▶ EXERCISE INSTRUCTIONS
Search the records below for "main"; copy each line that has it.

* * * * * * * * *

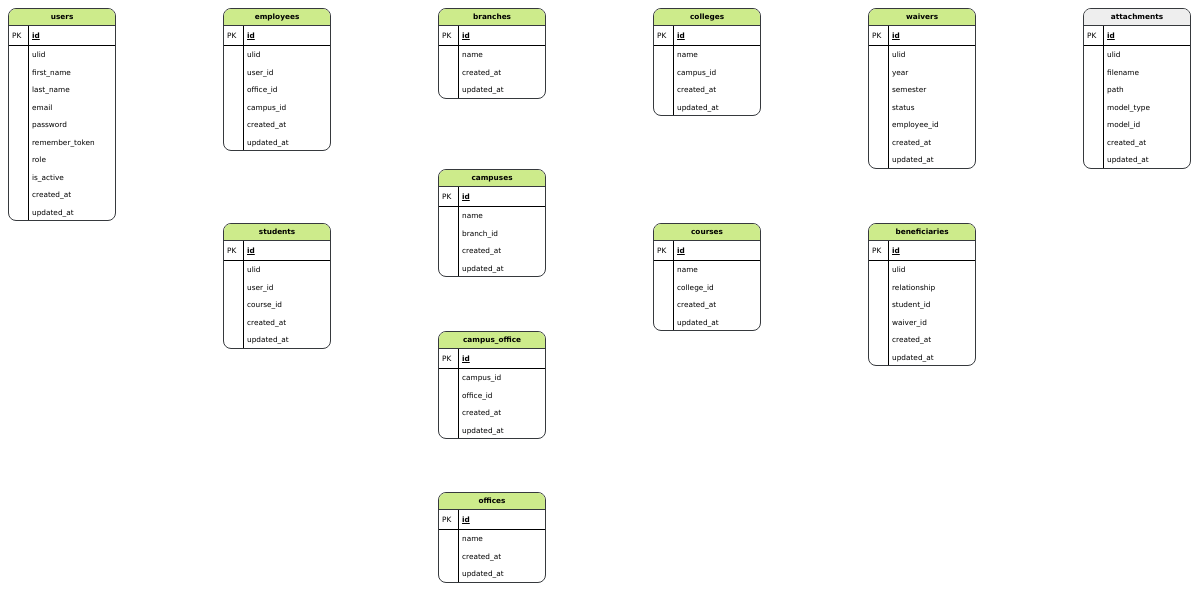
<!DOCTYPE html>
<html lang="en">
<head>
<meta charset="utf-8">
<title>Database schema</title>
<style>
:root {
  --paper: #ffffff;
  --ink: #000000;
  --outline: #36393d;
  --header: #cdeb8b;
  --header-neutral: #eeeeee;
  --row: 17.5px;
}
* { box-sizing: border-box; margin: 0; padding: 0; }
body { background: var(--paper); overflow: hidden; }
.schema {
  position: relative;
  width: 1200px;
  height: 593px;
  overflow: hidden;
  background: var(--paper);
  color: var(--ink);
  font: 7.35px/var(--row) "DejaVu Sans", sans-serif;
}
.entity {
  position: absolute;
  left: var(--x);
  top: var(--y);
  width: 108px;
  display: flex;
  flex-direction: column;
  border: 1px solid var(--outline);
  border-radius: 8px;
  overflow: hidden;
}
.entity h2 {
  height: 17px;
  font-size: inherit;
  line-height: 16px;
  text-align: center;
  background: var(--header);
  border-bottom: 1px solid var(--outline);
}
.neutral h2 { background: var(--header-neutral); }
.primary {
  display: flex;
  height: 20px;
  line-height: 19px;
  border-bottom: 1px solid var(--ink);
}
.primary span { width: 19px; padding-left: 3px; }
.primary b {
  flex: 1;
  padding-left: 3px;
  border-left: 1px solid var(--ink);
  text-decoration: underline;
}
.fields {
  list-style: none;
  margin: 0 0 -1px 19px;
  padding-left: 3px;
  border-left: 1px solid var(--ink);
}
.fields li { height: var(--row); white-space: nowrap; }
</style>
</head>
<body>
<main class="schema">
  <section class="entity" style="--x:8px;--y:8px">
    <h2>users</h2>
    <p class="primary"><span>PK</span><b>id</b></p>
    <ul class="fields"><li>ulid</li><li>first_name</li><li>last_name</li><li>email</li><li>password</li><li>remember_token</li><li>role</li><li>is_active</li><li>created_at</li><li>updated_at</li></ul>
  </section>

  <section class="entity" style="--x:223px;--y:8px">
    <h2>employees</h2>
    <p class="primary"><span>PK</span><b>id</b></p>
    <ul class="fields"><li>ulid</li><li>user_id</li><li>office_id</li><li>campus_id</li><li>created_at</li><li>updated_at</li></ul>
  </section>
  <section class="entity" style="--x:223px;--y:223px">
    <h2>students</h2>
    <p class="primary"><span>PK</span><b>id</b></p>
    <ul class="fields"><li>ulid</li><li>user_id</li><li>course_id</li><li>created_at</li><li>updated_at</li></ul>
  </section>

  <section class="entity" style="--x:438px;--y:8px">
    <h2>branches</h2>
    <p class="primary"><span>PK</span><b>id</b></p>
    <ul class="fields"><li>name</li><li>created_at</li><li>updated_at</li></ul>
  </section>
  <section class="entity" style="--x:438px;--y:169px">
    <h2>campuses</h2>
    <p class="primary"><span>PK</span><b>id</b></p>
    <ul class="fields"><li>name</li><li>branch_id</li><li>created_at</li><li>updated_at</li></ul>
  </section>
  <section class="entity" style="--x:438px;--y:331px">
    <h2>campus_office</h2>
    <p class="primary"><span>PK</span><b>id</b></p>
    <ul class="fields"><li>campus_id</li><li>office_id</li><li>created_at</li><li>updated_at</li></ul>
  </section>
  <section class="entity" style="--x:438px;--y:492px">
    <h2>offices</h2>
    <p class="primary"><span>PK</span><b>id</b></p>
    <ul class="fields"><li>name</li><li>created_at</li><li>updated_at</li></ul>
  </section>

  <section class="entity" style="--x:653px;--y:8px">
    <h2>colleges</h2>
    <p class="primary"><span>PK</span><b>id</b></p>
    <ul class="fields"><li>name</li><li>campus_id</li><li>created_at</li><li>updated_at</li></ul>
  </section>
  <section class="entity" style="--x:653px;--y:223px">
    <h2>courses</h2>
    <p class="primary"><span>PK</span><b>id</b></p>
    <ul class="fields"><li>name</li><li>college_id</li><li>created_at</li><li>updated_at</li></ul>
  </section>

  <section class="entity" style="--x:868px;--y:8px">
    <h2>waivers</h2>
    <p class="primary"><span>PK</span><b>id</b></p>
    <ul class="fields"><li>ulid</li><li>year</li><li>semester</li><li>status</li><li>employee_id</li><li>created_at</li><li>updated_at</li></ul>
  </section>
  <section class="entity" style="--x:868px;--y:223px">
    <h2>beneficiaries</h2>
    <p class="primary"><span>PK</span><b>id</b></p>
    <ul class="fields"><li>ulid</li><li>relationship</li><li>student_id</li><li>waiver_id</li><li>created_at</li><li>updated_at</li></ul>
  </section>

  <section class="entity neutral" style="--x:1083px;--y:8px">
    <h2>attachments</h2>
    <p class="primary"><span>PK</span><b>id</b></p>
    <ul class="fields"><li>ulid</li><li>filename</li><li>path</li><li>model_type</li><li>model_id</li><li>created_at</li><li>updated_at</li></ul>
  </section>
</main>
</body>
</html>
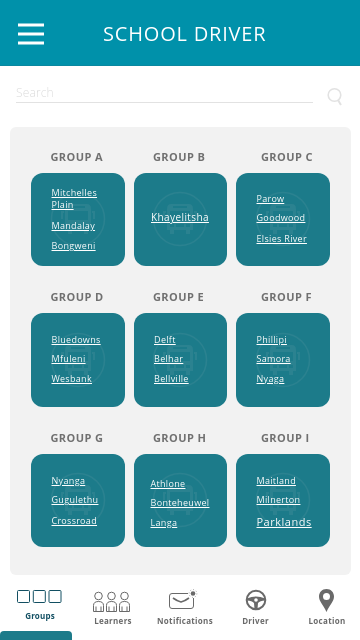
<!DOCTYPE html>
<html lang="en">
<head>
<meta charset="utf-8">
<title>School Driver – Groups</title>
<style>
:root {
  --header: #0091aa;
  --card: #1c7b8a;
  --card-mark: #2b8290;
  --panel: #f2f2f2;
  --label: #707070;
  --faint: #e2e2e2;
  --nav: #696969;
  --active: #124f62;
}
* { box-sizing: border-box; margin: 0; padding: 0; }
html, body { width: 360px; height: 640px; overflow: hidden; }
body { font-family: "Open Sans", "Noto Sans", sans-serif; background: #fff; }
a { color: inherit; }
.screen { position: relative; width: 360px; height: 640px; overflow: hidden; background: #fff; }
.app-bar { display: flex; align-items: center; height: 66px; padding: 2px 0 0 18px; background: var(--header); color: #fff; border-bottom: 1px solid #0a88a0; }
.menu { width: 26px; height: 22px; margin-right: 59px; }
.app-bar h1 { font-size: 20px; font-weight: 400; letter-spacing: .8px; line-height: 28px; white-space: nowrap; }
.search { display: flex; height: 61px; padding: 18px 16px 0; }
.search p { width: 298px; height: 19px; font-size: 12px; font-weight: 300; line-height: 17px; letter-spacing: .2px; color: #dadada; border-bottom: 1px solid var(--faint); }
.search svg { width: 18px; height: 22px; margin: 2px 0 0 12.6px; }
.panel { display: grid; grid-template-columns: repeat(3, 93.5px); grid-template-rows: repeat(3, 140.5px); column-gap: 9px; width: 341px; height: 448px; margin-left: 10px; padding: 21.9px 0 0 21px; background: var(--panel); border-radius: 6px; }
.group h2 { height: 23.7px; padding-left: 19.5px; font-size: 11px; font-weight: 700; line-height: 16px; letter-spacing: .4px; color: var(--label); white-space: nowrap; }
.group:nth-child(3n) h2 { padding-left: 25px; }
.card { position: relative; height: 93.5px; border-radius: 12px; background: var(--card); color: #fff; }
.card svg { position: absolute; left: 18.7px; top: 18.7px; width: 56px; height: 56px; color: var(--card-mark); }
.card ul { position: relative; display: flex; flex-direction: column; gap: 7.5px; padding: 20.5px 0 0 20.5px; list-style: none; font-size: 9px; line-height: 12px; letter-spacing: .32px; white-space: nowrap; }
.card .tall { padding-top: 14.5px; gap: 8px; }
.card .tall li:nth-child(2) { margin-top: 1px; }
.card .single { padding: 38.4px 0 0 17.5px; font-size: 10px; letter-spacing: .4px; }
.card .upper { padding-top: 20.2px; }
.card .lower { padding-top: 21.1px; }
.card .spread li:last-child { margin-top: 1px; }
.card .wide { padding: 24px 0 0 17px; }
.card .large { font-size: 11px; line-height: 16px; letter-spacing: .5px; }
.tabs { position: absolute; left: 3.5px; top: 586px; display: grid; grid-template-columns: 73px 73px 71px 70px 73px; list-style: none; }
.tabs a { display: flex; flex-direction: column; align-items: center; font-size: 8px; font-weight: 700; line-height: 11px; letter-spacing: .3px; color: var(--nav); text-decoration: none; white-space: nowrap; }
.tabs svg { width: 48px; height: 29px; fill: none; stroke: currentColor; stroke-width: 1; }
.tabs .current { color: var(--active); letter-spacing: .2px; }
.tabs .current svg { height: 24px; }
.active-marker { position: absolute; left: 0; top: 631px; width: 72px; height: 9px; border-radius: 4px 4px 0 0; background: var(--card); }
</style>
</head>
<body>
<svg width="0" height="0" style="position:absolute" aria-hidden="true">
  <defs>
    <g id="bus" fill="currentColor">
      <circle cx="28" cy="28" r="26.5" fill="none" stroke="currentColor" stroke-width="1.6"/>
      <path fill-rule="evenodd" d="M19 13H37Q41 13 41 18V39H38V43H34V39H22V43H18V39H15V18Q15 13 19 13ZM21 15V17H35V15ZM18 20V29H38V20ZM18 33V36H22V33ZM34 33V36H38V33ZM24 33V36H32V33Z"/>
      <path d="M14 21H12V28M42 21H44V28" fill="none" stroke="currentColor" stroke-width="2"/>
    </g>
    <g id="learner">
      <circle cx="5" cy="4.5" r="3.8"/>
      <path d="M0 20V14Q0 10 5 10T10 14V20ZM2.5 20V15M7.5 20V15"/>
    </g>
  </defs>
</svg>
<main class="screen">
  <header class="app-bar">
    <svg class="menu" viewBox="0 0 26 22" role="img" aria-label="Menu"><path d="M0 2H26M0 11H26M0 20H26" stroke="#fff" stroke-width="3"/></svg>
    <h1>SCHOOL DRIVER</h1>
  </header>
  <div class="search">
    <p>Search</p>
    <svg viewBox="0 0 18 22" fill="none" stroke="#e2e2e2" stroke-width="1.6" aria-hidden="true"><circle cx="8.5" cy="9" r="6.3"/><path d="M12 14L15 19" stroke-width="2"/></svg>
  </div>
  <section class="panel">
    <article class="group">
      <h2>GROUP A</h2>
      <div class="card"><svg viewBox="0 0 56 56" aria-hidden="true"><use href="#bus"/></svg>
        <ul class="tall"><li><a href="#">Mitchelles<br>Plain</a></li><li><a href="#">Mandalay</a></li><li><a href="#">Bongweni</a></li></ul></div>
    </article>
    <article class="group">
      <h2>GROUP B</h2>
      <div class="card"><svg viewBox="0 0 56 56" aria-hidden="true"><use href="#bus"/></svg>
        <ul class="single"><li><a href="#">Khayelitsha</a></li></ul></div>
    </article>
    <article class="group">
      <h2>GROUP C</h2>
      <div class="card"><svg viewBox="0 0 56 56" aria-hidden="true"><use href="#bus"/></svg>
        <ul class="upper spread"><li><a href="#">Parow</a></li><li><a href="#">Goodwood</a></li><li><a href="#">Elsies River</a></li></ul></div>
    </article>
    <article class="group">
      <h2>GROUP D</h2>
      <div class="card"><svg viewBox="0 0 56 56" aria-hidden="true"><use href="#bus"/></svg>
        <ul><li><a href="#">Bluedowns</a></li><li><a href="#">Mfuleni</a></li><li><a href="#">Wesbank</a></li></ul></div>
    </article>
    <article class="group">
      <h2>GROUP E</h2>
      <div class="card"><svg viewBox="0 0 56 56" aria-hidden="true"><use href="#bus"/></svg>
        <ul><li><a href="#">Delft</a></li><li><a href="#">Belhar</a></li><li><a href="#">Bellville</a></li></ul></div>
    </article>
    <article class="group">
      <h2>GROUP F</h2>
      <div class="card"><svg viewBox="0 0 56 56" aria-hidden="true"><use href="#bus"/></svg>
        <ul><li><a href="#">Phillipi</a></li><li><a href="#">Samora</a></li><li><a href="#">Nyaga</a></li></ul></div>
    </article>
    <article class="group">
      <h2>GROUP G</h2>
      <div class="card"><svg viewBox="0 0 56 56" aria-hidden="true"><use href="#bus"/></svg>
        <ul class="lower spread"><li><a href="#">Nyanga</a></li><li><a href="#">Gugulethu</a></li><li><a href="#">Crossroad</a></li></ul></div>
    </article>
    <article class="group">
      <h2>GROUP H</h2>
      <div class="card"><svg viewBox="0 0 56 56" aria-hidden="true"><use href="#bus"/></svg>
        <ul class="wide"><li><a href="#">Athlone</a></li><li><a href="#">Bonteheuwel</a></li><li><a href="#">Langa</a></li></ul></div>
    </article>
    <article class="group">
      <h2>GROUP I</h2>
      <div class="card"><svg viewBox="0 0 56 56" aria-hidden="true"><use href="#bus"/></svg>
        <ul class="lower"><li><a href="#">Maitland</a></li><li><a href="#">Milnerton</a></li><li class="large"><a href="#">Parklands</a></li></ul></div>
    </article>
  </section>
  <nav>
    <ul class="tabs">
      <li><a class="current" href="#"><svg viewBox="0 0 48 24" aria-hidden="true"><rect x="1.5" y="4.5" width="12" height="12" rx="1"/><rect x="17.3" y="4.5" width="12" height="12" rx="1"/><rect x="33" y="4.5" width="12" height="12" rx="1"/></svg>Groups</a></li>
      <li><a href="#"><svg viewBox="0 0 48 29" aria-hidden="true"><use href="#learner" x="4.5" y="5.5"/><use href="#learner" x="17.5" y="5.5"/><use href="#learner" x="30.5" y="5.5"/></svg>Learners</a></li>
      <li><a href="#"><svg viewBox="0 0 48 29" aria-hidden="true"><path d="M27 7.5H11Q8.500 7.500 8.500 10V20Q8.500 22.500 11 22.500H30Q32.500 22.500 32.500 20V12"/><path d="M12 12Q16 15 20 16Q24 15 28 12" stroke-width="1.600"/><circle cx="32" cy="7.500" r="2.300" fill="currentColor" stroke="none"/><circle cx="32" cy="7.500" r="3.900" stroke-width=".6" stroke-dasharray="1 2"/></svg>Notifications</a></li>
      <li><a href="#"><svg viewBox="0 0 48 29" aria-hidden="true"><circle cx="24" cy="14" r="9.300" stroke-width="2"/><path d="M15 12.500Q24 8.500 33 12.500V14.500Q28 14.500 26 17L25.500 23H22.500L22 17Q20 14.500 15 14.500Z" fill="currentColor" stroke="none"/><circle cx="24" cy="14" r="1.800" fill="#fff" stroke="none"/></svg>Driver</a></li>
      <li><a href="#"><svg viewBox="0 0 48 29" aria-hidden="true"><path fill="currentColor" stroke="none" fill-rule="evenodd" d="M23.500 3C28 3 31 6.500 31 10.500C31 15.500 27 18 23.500 26C20 18 16 15.500 16 10.500C16 6.500 19 3 23.500 3ZM23.500 7A3.500 3.500 0 1 0 23.500 14A3.500 3.500 0 1 0 23.500 7Z"/></svg>Location</a></li>
    </ul>
  </nav>
  <div class="active-marker"></div>
</main>
</body>
</html>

* * * * * * * * *

▶ SOLUTION TO THIS EXERCISE
<main class="schema">
</main>
<main class="screen">
</main>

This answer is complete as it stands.